When Arrington filed a non-injury grievance in March 2004, arbitration became inevitable because the matter couldn't be resolved through meetings involving owner Daniel Snyder and Gene Upshaw, executive director of the NFL Players Association.
Arrington believes that the Redskins omitted $6.5 million in bonuses agreed upon for 2006 from an eight-year, $68 million contract extension signed in December 2003.
He contends that the Redskins purposely removed the difference from the final draft that he signed at Redskins Park under deadline pressure.
Although Arrington filed the grievance as an individual through Detroit-based attorney Don Petersen, sources said that the linebacker is receiving assistance from NFLPA general counsel Richard Berthelsen, as well as Jeffrey Kessler of the Dewey Ballantine firm in New York. The Redskins have been assisted by the NFL Management Council.
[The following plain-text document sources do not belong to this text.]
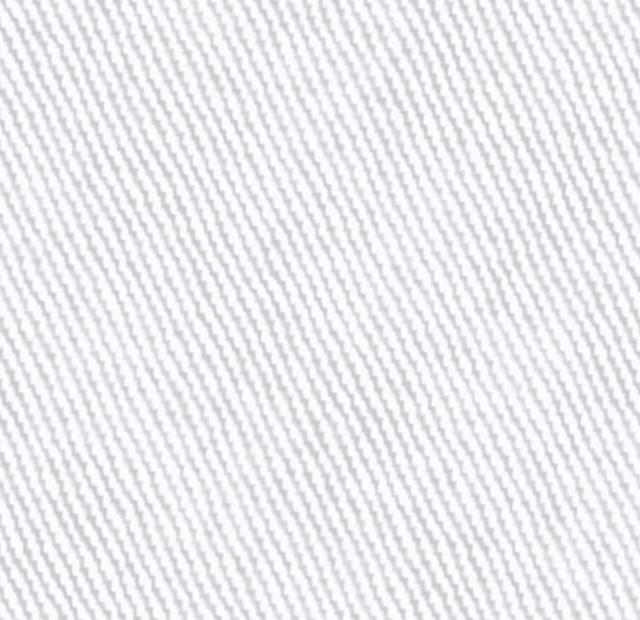
This texture is drawn by a Shadertoy shader. Its source:

```glsl
// White cotton twill: steep diagonal ribs with soft grey furrows between them.
// Each furrow is a chain of slanted beads, one per weft row, whose width and
// depth vary by hash; layered sines bend the ribs and cellular noise adds lint.

#define RIBS 41.0         // ribs across the canvas
#define RIB_DRIFT 18.6    // ribs crossed from bottom to top
#define ROWS 56.0         // weft rows up the canvas
#define BEAD_SLANT 0.8    // rows that a bead edge climbs per rib
#define BEAD_JAG 0.06     // sideways step of the beads, in ribs
#define FURROW 0.385      // half width of a furrow, in ribs
#define WEAR 0.42         // variation between beads
#define LINT_CELLS 150.0  // lint cells across the canvas
#define LINT 0.14         // strength of the lint

const float TAU = 6.2831853;
const vec3 RIB_WHITE = vec3(0.985, 0.987, 0.996);
const vec3 FURROW_GREY = vec3(0.812, 0.816, 0.830);

float hash(vec2 p) {
    vec3 q = fract(vec3(p.xyx) * 0.1031);
    q += dot(q, q.yzx + 33.33);
    return fract((q.x + q.y) * q.z);
}

// Distance to the nearest scattered point, roughly 0 to 1
float cellular(vec2 p) {
    vec2 cell = floor(p);
    float nearest = 2.0;
    for (int j = -1; j <= 1; j++) {
        for (int i = -1; i <= 1; i++) {
            vec2 c = cell + vec2(i, j);
            vec2 point = c + vec2(hash(c), hash(c + 71.7));
            nearest = min(nearest, distance(p, point));
        }
    }
    return nearest;
}

// Random value per bead, blended along its furrow
float beadNoise(float furrow, float row, float seed) {
    float r = floor(row);
    float a = hash(vec2(furrow + seed, r + 90.0));
    float b = hash(vec2(furrow + seed, r + 91.0));
    return mix(a, b, smoothstep(0.0, 1.0, row - r));
}

// Slow bending of the yarns, in ribs
float yarnBend(vec2 uv) {
    return 0.09 * sin(TAU * (1.3 * uv.y + 0.6 * uv.x))
         + 0.06 * sin(TAU * (3.7 * uv.x - 2.1 * uv.y) + 1.7)
         + 0.03 * sin(TAU * (9.0 * uv.y + 5.0 * uv.x) + 0.6);
}

void mainImage(out vec4 fragColor, in vec2 fragCoord) {
    vec2 uv = fragCoord / iResolution.xy;

    // Rib and row coordinates, with a lopsided step at each row
    float rib = RIBS * uv.x + RIB_DRIFT * uv.y + yarnBend(uv);
    float row = ROWS * uv.y - BEAD_SLANT * rib;
    rib += BEAD_JAG * (sin(TAU * row) + 0.35 * sin(2.0 * TAU * row));

    // Furrow cross-section, pinched between beads
    float furrow = floor(rib + 0.5);
    rib += 0.18 * (beadNoise(furrow, row, 11.0) - 0.5);
    float offset = abs(rib - furrow);
    float bead = cos(TAU * row + 0.8);
    float width = FURROW * (1.0 + 0.12 * bead
                + WEAR * (beadNoise(furrow, row, 37.0) - 0.5));
    float pixel = RIBS / iResolution.x;
    float shade = 1.0 - smoothstep(0.0, max(width, pixel), offset);

    // Bead depth, broad fading and lint
    float depth = 0.96 + 0.10 * bead
                + WEAR * (beadNoise(furrow, row, 53.0) - 0.5);
    depth += 0.07 * sin(TAU * (1.7 * uv.x + 1.1 * uv.y))
           + 0.06 * sin(TAU * (2.3 * uv.y - 3.1 * uv.x) + 2.0);
    vec2 lintCell = uv * vec2(1.0, iResolution.y / iResolution.x) * LINT_CELLS;
    float lint = LINT * (cellular(lintCell) - 0.5);
    shade = clamp(shade * depth + lint, 0.0, 1.08);

    fragColor = vec4(mix(RIB_WHITE, FURROW_GREY, shade), 1.0);
}
```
However, in such matters the club is usually represented by Dan Nash of the Akin Gump firm.
The hearing is expected to last one day (possibly at Redskins Park), with Richard Bloch or Shyam Das serving as arbitrator. The hearing will include presentation of evidence under oath, and cross-examination.
The disputed contract was negotiated by Arrington's agent, Carl Poston, and Redskins salary-cap specialist Eric Schaffer, who was recently promoted to director of football administration. Poston has conceded that he didn't read the contract's final draft because of a looming deadline.
Under Virginia law, the signed contract leaves Arrington with a high standard of proof to show fraud or an intent to deceive. Arrington's position, a source said, is that he agreed to roughly $28 million through the first four years of the extension, but instead received roughly $21 million.
Arrington, who is rehabilitating from right knee surgery on April 6, couldn't be reached for comment. Poston and Redskins spokesman Karl Swanson didn't return calls.
In May 2004, Upshaw met with Snyder at Redskins Park, but they could not reach a resolution. The hearing was scheduled for Sept. 21, 2004, before being moved to late July so it could be settled before Coach Joe Gibbs's first season back. The hearing was switched to Nov. 2, then was indefinitely delayed after a scheduling conflict by an NFL lawyer. Last month, the Redskins pushed to have the hearing occur before training camp starts July 31, sources said.
During a January 12 interview with Comcast SportsNet, Arrington hinted that he would drop the grievance, partly because injuries limited him to four games in 2004. But Arrington's resolve was strengthened after reports quoted anonymous sources saying that he never had a case in the first place, according to a person involved with the hearing.
If Arrington wins, it will have implications for the club's 2006 salary cap, bringing the linebacker's cap hit from $12 million to $18.6 million.
Redskins Note: Yesterday, the Miami-Dade state attorney's office held a pre-filing conference to begin determining whether to prosecute safety Sean Taylor for two felony counts of aggravated assault with a firearm and one misdemeanor charge of battery. The procedure was closed to the public and Taylor's defense lawyer. The process is expected to last a few days. If the police's evidence is judged insufficient, the charges will be dropped. A decision isn't expected to be revealed until Taylor's arraignment June 24.